Iran’s Oil Minister Visits Venezuela To Coordinate on Energy
The timing suggests Tehran is not counting on renewal of the nuclear deal, expert says
Javad Owji, the Iranian oil minister, met with Venezuelan President Nicolás Maduro in Caracas this week to examine ways to overcome the economic sanctions imposed on both their countries by the United States, officials said.
Maduro on Twitter described Monday’s session as “a productive meeting to deepen the ties of brotherhood and cooperation in energy matters.”
The visit comes amid heightened uncertainty in energy markets worldwide.
The Russo-Ukrainian War has dealt a serious blow to Europe’s energy security and driven oil prices higher. The United States is also seeking alternatives to Russian oil and Venezuela seems to be one of them. And the talks in Vienna on reviving the Iranian nuclear deal seem to be nearing a climax, with the outcome uncertain.
Ali Ahmadi, a research fellow at the Vocal Europe think tank in Brussels and an analyst at the Gulf State Analytics geopolitical risk consulting firm in Washington, told The Media Line there is a lot of geoeconomic activity happening around oil as global energy lines are redrawn by the Ukraine crisis and the possible resumption of the Iran nuclear agreement.
Venezuela and Iran have been subjected to similar sanctions and they have experience in bypassing them.
“Both had to master ways of getting around the sanctions and they are likely to continue sharing expertise on this issue,” Ahmadi said.
Jacopo Scita, a doctoral fellow at the School of Government and International Affairs at Durham University, told The Media Line that Iran is interested in showing it has allies.
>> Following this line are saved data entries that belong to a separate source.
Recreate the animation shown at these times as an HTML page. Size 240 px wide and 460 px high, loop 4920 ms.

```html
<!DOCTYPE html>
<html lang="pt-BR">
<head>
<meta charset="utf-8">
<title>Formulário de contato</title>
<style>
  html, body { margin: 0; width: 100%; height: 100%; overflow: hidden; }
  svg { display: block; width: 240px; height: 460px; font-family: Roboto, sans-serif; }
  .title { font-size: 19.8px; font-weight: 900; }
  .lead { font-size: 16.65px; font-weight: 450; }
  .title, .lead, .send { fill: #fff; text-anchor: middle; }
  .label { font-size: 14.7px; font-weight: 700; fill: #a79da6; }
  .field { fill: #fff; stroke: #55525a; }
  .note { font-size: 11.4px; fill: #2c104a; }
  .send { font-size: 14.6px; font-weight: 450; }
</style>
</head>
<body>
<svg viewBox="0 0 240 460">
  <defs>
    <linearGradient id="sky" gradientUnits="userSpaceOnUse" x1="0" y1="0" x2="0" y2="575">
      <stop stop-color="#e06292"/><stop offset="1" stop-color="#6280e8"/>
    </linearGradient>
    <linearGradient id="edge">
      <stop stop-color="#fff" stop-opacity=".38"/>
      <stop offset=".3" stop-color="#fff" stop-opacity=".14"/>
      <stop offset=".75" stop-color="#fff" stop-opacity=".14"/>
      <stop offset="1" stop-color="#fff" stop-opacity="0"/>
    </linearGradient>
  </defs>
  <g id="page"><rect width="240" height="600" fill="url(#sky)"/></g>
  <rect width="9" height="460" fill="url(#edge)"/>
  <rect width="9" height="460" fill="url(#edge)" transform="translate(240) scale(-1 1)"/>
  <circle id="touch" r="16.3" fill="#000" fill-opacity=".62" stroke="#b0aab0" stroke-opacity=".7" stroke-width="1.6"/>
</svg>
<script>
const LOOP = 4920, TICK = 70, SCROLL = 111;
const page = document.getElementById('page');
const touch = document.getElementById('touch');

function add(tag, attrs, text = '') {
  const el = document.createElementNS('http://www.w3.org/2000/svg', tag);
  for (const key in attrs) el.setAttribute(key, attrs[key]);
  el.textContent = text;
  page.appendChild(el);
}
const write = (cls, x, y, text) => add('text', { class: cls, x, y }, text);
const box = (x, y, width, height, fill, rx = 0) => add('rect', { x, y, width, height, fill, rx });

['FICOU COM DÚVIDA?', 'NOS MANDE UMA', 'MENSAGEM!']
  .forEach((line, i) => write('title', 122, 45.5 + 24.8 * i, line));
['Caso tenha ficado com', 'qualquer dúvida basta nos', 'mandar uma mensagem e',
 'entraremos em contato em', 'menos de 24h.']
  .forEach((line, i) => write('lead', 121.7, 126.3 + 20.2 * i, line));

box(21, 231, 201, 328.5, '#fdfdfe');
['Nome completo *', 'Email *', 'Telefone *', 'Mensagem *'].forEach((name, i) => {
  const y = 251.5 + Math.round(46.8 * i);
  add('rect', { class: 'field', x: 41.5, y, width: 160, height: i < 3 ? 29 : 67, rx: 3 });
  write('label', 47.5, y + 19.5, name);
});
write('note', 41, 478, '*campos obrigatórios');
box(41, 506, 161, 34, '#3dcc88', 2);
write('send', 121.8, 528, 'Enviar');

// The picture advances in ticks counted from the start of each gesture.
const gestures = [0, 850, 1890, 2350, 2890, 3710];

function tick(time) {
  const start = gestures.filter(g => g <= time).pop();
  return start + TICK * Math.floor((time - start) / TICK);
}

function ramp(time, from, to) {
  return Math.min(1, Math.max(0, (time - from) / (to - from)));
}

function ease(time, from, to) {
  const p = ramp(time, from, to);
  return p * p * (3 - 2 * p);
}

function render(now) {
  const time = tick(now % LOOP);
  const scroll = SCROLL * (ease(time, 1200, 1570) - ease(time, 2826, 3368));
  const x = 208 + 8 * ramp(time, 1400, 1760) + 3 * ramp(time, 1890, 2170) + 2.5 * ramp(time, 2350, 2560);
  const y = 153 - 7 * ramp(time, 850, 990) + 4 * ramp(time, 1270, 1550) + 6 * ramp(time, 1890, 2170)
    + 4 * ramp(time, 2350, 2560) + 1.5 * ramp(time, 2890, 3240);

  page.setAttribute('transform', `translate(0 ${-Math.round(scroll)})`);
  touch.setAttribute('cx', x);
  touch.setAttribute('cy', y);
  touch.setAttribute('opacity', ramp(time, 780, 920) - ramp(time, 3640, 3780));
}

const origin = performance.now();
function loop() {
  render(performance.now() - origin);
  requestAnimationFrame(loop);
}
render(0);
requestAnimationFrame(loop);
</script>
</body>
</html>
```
“More than a statement about seeking alternatives to overcome sanctions, this seems to be an Iranian attempt to reinforce the idea that it is not internationally isolated. Even more significant considering that Venezuela is in the US backyard,” said Scita.
Ahmadi believes that one of the messages of the visit is directed to the US. “It would be that Iran is going to do business with or without the JCPOA [the nuclear accord],” he said.
Dr. Reza Khanzadeh, the author of an upcoming book on human capital failures inside the Islamic Republic, told The Media Line the visit “further showcases Iran’s foreign policy agenda in face of a seemingly failed negotiation on renewing the JCPOA, by way of appearing to be self-reliant and not being dependent on sanctions relief.”
He added that it helps the Iranian regime to look strong for its domestic audience by exhibiting defiance against the US and Europe.
The visit came a few weeks after a US delegation met with Maduro, noted Scita, and it was important for the Iranians to show the world that Caracas and Tehran are aligned in their energy policy despite the American attempt to influence Venezuela.
Khanzadeh agrees and said Owji’s visit also aimed to exacerbate the Biden administration’s domestic troubles by highlighting that countries Washington is seeking to cooperate with regarding oil are allied to enemies of the US.
Still, Ahmadi believes that the real motivation behind the visit is the desire of President Ebrahim Raisi’s administration to boost revenue from the export of refined petroleum.
“Expanding cooperation with Venezuela, which is hard-pressed for partners, is one path to that goal,” he said.
Scita added that Venezuela – like Iran – is an OPEC member, and both countries benefit from the current high oil prices.
“So some coordination between Iran and Venezuela, especially regarding energy, is not surprising,” he said.